§ **Data for analysis**:

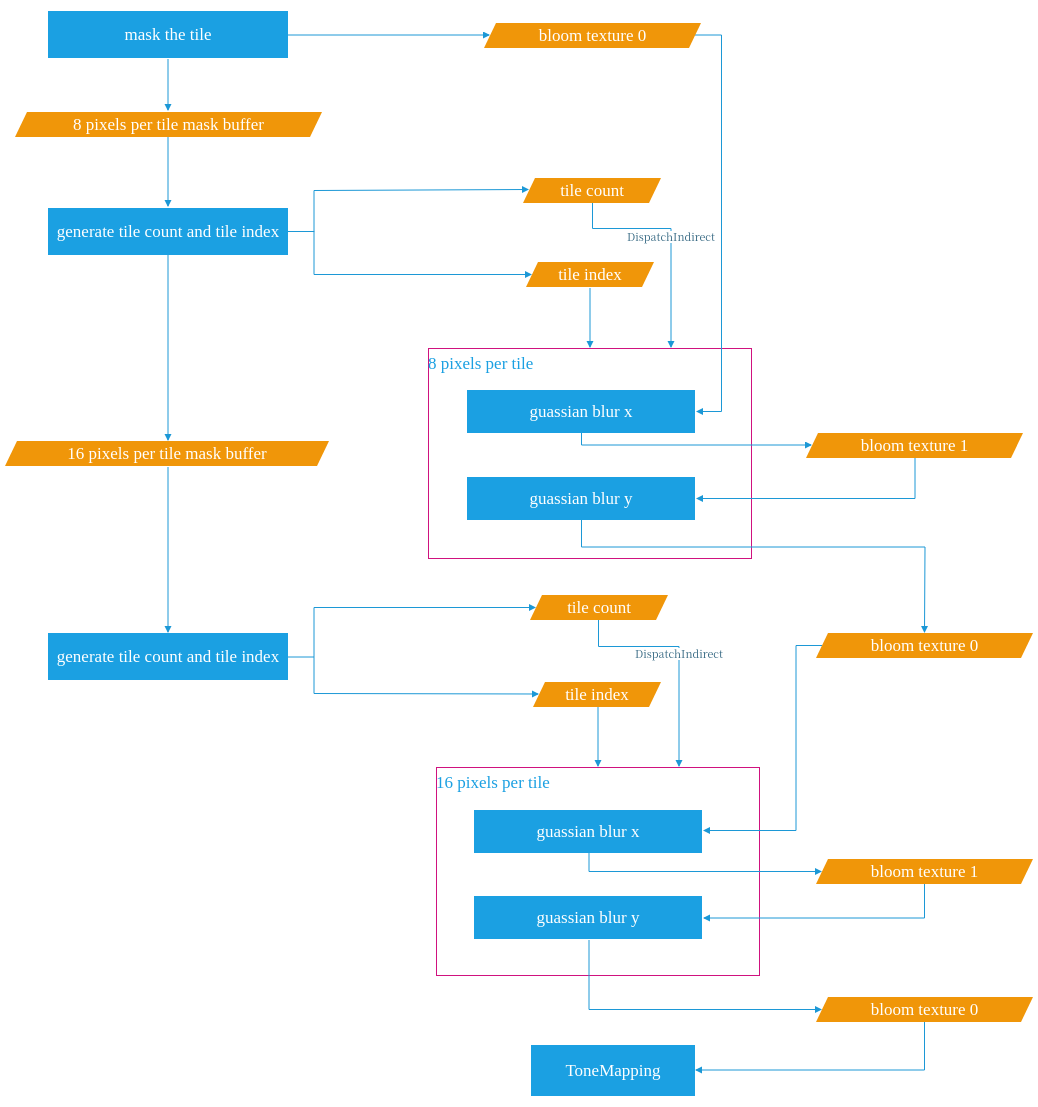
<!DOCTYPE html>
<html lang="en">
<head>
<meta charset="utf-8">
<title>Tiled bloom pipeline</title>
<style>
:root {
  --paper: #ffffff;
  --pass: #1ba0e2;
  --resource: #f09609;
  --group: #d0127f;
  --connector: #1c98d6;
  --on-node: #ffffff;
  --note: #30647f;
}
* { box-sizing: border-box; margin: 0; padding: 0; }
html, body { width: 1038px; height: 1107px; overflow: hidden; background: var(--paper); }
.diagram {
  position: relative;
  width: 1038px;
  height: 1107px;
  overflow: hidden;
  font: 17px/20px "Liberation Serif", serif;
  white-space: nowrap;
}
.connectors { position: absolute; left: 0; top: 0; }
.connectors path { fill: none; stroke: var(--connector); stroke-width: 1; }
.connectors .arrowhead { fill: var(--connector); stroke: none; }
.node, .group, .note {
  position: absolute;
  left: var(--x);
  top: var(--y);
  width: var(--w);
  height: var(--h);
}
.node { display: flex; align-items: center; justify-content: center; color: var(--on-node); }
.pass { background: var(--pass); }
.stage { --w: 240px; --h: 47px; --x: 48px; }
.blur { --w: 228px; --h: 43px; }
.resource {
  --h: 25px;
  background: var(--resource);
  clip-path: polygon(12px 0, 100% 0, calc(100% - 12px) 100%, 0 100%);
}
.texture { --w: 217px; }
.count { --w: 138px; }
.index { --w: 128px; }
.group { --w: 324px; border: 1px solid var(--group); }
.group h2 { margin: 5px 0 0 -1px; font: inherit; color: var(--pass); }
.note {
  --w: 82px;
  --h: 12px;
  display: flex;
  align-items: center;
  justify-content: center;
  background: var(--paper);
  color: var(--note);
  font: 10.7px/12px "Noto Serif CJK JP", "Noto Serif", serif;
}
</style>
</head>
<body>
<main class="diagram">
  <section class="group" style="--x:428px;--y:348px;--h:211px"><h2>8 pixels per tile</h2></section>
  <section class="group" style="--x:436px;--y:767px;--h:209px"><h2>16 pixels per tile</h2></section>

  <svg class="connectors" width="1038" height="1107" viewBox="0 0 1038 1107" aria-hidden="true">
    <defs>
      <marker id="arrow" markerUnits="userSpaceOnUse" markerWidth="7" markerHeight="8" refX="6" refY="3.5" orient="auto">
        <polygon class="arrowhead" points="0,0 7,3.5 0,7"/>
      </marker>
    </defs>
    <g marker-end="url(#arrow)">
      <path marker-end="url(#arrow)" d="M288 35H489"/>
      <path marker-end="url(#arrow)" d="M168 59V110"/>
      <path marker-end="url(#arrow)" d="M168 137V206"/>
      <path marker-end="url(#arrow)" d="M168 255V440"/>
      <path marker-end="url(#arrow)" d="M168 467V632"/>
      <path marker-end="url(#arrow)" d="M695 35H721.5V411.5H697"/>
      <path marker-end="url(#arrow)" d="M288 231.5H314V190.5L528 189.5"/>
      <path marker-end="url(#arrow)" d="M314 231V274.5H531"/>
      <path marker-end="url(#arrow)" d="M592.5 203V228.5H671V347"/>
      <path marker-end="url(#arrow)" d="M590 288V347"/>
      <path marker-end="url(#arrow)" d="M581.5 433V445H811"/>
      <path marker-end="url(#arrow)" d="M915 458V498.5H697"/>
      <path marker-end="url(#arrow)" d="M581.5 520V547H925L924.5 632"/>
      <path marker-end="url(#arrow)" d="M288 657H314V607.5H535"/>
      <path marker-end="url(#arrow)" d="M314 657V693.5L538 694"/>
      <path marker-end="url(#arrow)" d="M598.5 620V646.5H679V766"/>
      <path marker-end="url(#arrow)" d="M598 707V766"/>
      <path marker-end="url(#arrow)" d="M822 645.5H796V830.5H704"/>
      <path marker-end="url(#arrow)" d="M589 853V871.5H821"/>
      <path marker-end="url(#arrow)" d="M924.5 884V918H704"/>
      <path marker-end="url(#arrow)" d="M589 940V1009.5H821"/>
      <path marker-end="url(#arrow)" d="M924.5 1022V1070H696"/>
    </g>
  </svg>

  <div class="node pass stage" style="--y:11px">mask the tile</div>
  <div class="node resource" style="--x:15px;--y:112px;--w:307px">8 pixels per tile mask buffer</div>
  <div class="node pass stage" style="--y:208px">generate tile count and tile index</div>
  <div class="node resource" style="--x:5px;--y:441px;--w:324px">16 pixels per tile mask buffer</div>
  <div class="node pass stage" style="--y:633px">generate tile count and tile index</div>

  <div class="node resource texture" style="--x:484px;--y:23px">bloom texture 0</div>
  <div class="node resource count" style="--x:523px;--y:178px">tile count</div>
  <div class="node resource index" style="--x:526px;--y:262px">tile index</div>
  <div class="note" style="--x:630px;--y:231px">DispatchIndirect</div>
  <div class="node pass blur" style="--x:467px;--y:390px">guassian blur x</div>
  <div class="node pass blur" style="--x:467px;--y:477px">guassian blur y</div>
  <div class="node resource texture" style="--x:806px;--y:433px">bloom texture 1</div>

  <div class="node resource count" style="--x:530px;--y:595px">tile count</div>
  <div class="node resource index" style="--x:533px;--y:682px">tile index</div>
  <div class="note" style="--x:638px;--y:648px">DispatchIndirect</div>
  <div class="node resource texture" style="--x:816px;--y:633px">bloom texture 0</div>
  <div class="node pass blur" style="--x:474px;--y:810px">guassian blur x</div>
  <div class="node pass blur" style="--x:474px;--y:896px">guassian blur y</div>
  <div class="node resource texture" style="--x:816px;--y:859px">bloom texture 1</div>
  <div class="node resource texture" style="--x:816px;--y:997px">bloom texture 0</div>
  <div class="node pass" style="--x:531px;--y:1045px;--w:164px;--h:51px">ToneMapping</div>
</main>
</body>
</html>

...

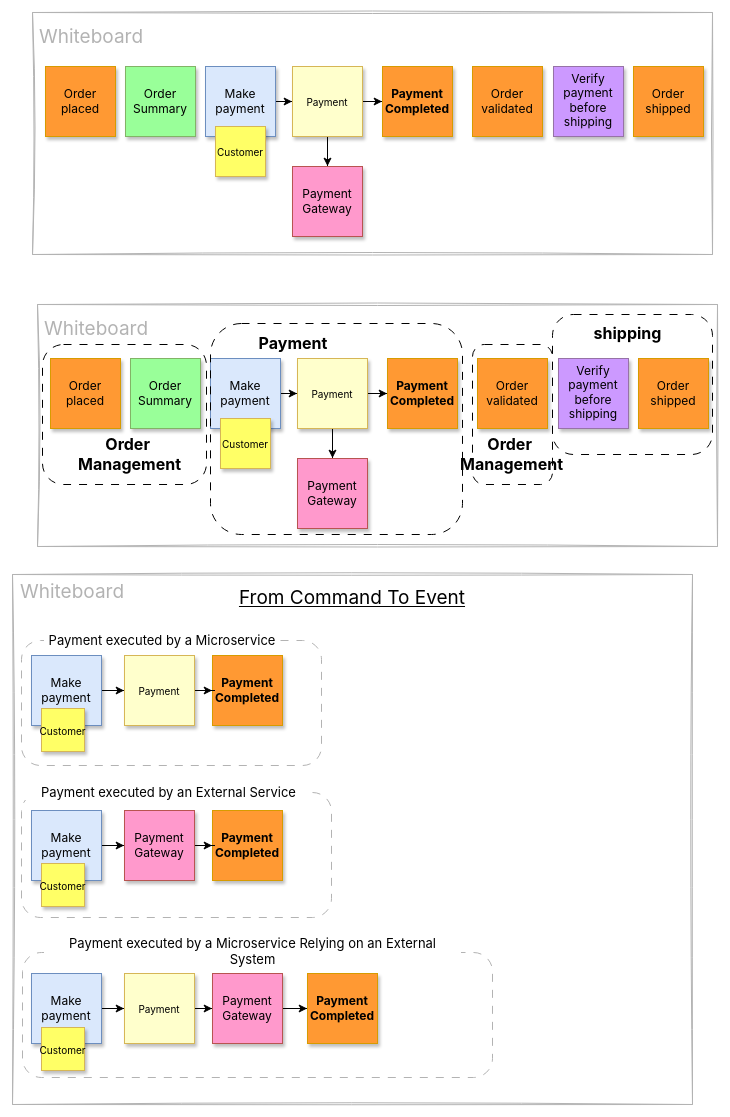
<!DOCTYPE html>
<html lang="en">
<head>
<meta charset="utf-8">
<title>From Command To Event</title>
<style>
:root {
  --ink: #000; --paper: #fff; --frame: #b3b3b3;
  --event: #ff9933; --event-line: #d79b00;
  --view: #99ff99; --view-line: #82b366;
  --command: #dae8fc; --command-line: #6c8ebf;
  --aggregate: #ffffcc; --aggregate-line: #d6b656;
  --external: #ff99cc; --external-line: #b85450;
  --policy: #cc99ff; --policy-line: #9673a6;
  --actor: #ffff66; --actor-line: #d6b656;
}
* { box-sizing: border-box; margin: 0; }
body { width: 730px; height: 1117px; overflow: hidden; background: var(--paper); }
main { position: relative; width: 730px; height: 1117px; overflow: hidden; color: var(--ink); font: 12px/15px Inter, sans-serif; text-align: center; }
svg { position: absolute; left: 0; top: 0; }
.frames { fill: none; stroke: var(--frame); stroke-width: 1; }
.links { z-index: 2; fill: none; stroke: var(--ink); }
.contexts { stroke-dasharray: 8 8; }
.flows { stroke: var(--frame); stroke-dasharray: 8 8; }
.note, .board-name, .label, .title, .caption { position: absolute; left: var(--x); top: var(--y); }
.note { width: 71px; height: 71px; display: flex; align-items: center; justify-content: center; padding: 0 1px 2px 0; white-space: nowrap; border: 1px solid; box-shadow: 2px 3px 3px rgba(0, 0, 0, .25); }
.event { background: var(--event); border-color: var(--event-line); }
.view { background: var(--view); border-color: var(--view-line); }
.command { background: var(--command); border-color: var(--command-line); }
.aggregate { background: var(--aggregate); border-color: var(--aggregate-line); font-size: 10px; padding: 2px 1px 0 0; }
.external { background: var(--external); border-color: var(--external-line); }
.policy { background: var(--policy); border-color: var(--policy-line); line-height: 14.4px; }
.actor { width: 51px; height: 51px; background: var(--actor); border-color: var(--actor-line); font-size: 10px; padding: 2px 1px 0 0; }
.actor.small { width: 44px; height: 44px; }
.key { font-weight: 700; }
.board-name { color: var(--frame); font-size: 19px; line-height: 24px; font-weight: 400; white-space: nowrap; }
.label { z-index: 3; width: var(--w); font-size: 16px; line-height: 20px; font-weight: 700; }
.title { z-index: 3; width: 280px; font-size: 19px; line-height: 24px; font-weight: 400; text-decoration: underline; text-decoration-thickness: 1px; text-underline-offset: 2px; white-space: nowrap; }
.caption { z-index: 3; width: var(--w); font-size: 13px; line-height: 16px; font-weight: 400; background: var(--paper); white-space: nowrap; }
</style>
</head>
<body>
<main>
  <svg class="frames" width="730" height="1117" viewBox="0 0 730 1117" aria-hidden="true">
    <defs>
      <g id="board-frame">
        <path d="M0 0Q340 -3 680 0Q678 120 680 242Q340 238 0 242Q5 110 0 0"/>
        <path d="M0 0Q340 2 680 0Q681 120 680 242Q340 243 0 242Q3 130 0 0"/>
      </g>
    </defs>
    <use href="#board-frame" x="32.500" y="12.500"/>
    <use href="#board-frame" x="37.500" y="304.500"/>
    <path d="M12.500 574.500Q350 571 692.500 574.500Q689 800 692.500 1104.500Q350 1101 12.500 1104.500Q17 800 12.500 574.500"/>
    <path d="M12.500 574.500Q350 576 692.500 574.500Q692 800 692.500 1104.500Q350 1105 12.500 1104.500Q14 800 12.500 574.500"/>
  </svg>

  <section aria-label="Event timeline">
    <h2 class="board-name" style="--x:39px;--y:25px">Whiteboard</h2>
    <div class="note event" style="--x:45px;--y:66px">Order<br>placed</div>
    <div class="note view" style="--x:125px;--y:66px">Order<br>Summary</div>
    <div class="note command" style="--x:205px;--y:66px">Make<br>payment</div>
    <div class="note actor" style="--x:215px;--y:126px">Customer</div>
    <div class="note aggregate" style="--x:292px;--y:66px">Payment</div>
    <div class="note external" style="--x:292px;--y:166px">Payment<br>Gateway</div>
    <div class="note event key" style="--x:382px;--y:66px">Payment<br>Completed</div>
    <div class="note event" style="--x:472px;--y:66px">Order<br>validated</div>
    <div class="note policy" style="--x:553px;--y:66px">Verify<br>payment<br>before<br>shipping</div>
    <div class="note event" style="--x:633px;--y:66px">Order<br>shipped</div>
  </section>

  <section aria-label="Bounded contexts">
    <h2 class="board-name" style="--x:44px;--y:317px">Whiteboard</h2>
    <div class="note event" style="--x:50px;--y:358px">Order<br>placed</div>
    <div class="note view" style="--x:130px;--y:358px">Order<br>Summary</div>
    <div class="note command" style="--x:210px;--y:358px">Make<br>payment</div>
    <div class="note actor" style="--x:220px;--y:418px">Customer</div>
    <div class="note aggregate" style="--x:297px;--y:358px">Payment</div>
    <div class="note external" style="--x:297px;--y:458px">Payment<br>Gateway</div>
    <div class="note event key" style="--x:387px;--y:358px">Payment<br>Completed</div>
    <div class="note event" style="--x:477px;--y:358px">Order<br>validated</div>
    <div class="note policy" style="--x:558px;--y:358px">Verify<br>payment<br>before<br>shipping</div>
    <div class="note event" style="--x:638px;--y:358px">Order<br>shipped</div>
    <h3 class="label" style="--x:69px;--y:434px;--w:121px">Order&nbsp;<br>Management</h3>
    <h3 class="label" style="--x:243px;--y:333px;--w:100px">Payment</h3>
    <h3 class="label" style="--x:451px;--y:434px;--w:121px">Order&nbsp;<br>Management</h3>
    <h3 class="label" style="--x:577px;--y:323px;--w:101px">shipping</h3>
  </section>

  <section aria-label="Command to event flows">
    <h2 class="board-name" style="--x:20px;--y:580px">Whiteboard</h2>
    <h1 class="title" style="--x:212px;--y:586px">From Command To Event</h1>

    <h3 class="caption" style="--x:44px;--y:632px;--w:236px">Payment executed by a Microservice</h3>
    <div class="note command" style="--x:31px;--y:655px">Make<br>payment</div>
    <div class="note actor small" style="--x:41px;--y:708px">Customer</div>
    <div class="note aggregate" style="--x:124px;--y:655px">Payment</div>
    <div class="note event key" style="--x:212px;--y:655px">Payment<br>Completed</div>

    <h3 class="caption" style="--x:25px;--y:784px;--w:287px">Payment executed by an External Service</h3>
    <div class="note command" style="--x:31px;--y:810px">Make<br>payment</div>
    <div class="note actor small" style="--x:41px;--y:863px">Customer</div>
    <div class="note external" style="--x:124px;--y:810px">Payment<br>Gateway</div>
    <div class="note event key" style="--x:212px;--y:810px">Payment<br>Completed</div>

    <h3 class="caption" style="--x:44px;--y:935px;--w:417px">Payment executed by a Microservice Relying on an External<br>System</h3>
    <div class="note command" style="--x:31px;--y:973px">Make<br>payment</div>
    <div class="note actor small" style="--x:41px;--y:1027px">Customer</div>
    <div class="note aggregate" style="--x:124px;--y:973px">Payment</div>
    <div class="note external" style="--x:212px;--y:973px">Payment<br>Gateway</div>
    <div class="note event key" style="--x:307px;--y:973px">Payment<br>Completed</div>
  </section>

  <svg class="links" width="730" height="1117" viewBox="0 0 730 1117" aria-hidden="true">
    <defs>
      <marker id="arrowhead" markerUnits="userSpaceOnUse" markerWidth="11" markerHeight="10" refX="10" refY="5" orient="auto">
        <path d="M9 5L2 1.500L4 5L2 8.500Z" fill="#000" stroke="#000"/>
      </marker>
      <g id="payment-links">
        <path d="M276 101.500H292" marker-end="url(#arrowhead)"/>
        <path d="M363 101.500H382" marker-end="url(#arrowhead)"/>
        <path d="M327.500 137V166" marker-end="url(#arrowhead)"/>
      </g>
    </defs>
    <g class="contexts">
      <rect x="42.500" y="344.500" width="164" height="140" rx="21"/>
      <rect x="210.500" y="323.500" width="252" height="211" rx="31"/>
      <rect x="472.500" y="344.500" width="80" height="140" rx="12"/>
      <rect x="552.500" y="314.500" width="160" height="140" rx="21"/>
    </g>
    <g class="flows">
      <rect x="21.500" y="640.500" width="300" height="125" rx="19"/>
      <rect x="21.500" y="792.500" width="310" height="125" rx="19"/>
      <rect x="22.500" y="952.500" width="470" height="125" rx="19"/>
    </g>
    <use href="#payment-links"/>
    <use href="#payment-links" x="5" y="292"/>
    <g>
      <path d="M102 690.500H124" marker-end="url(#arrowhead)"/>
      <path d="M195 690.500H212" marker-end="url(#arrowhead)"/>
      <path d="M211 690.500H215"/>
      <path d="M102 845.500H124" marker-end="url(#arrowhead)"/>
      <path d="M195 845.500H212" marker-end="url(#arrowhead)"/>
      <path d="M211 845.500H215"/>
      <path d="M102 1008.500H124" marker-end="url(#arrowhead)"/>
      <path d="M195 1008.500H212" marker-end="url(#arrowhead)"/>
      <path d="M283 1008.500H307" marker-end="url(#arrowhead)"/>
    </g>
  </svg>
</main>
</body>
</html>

§ **Task statement**: Some lines of the records may hold the word "pixels". How many do? Answer with a number and nothing else.

§ **Written solution**: 4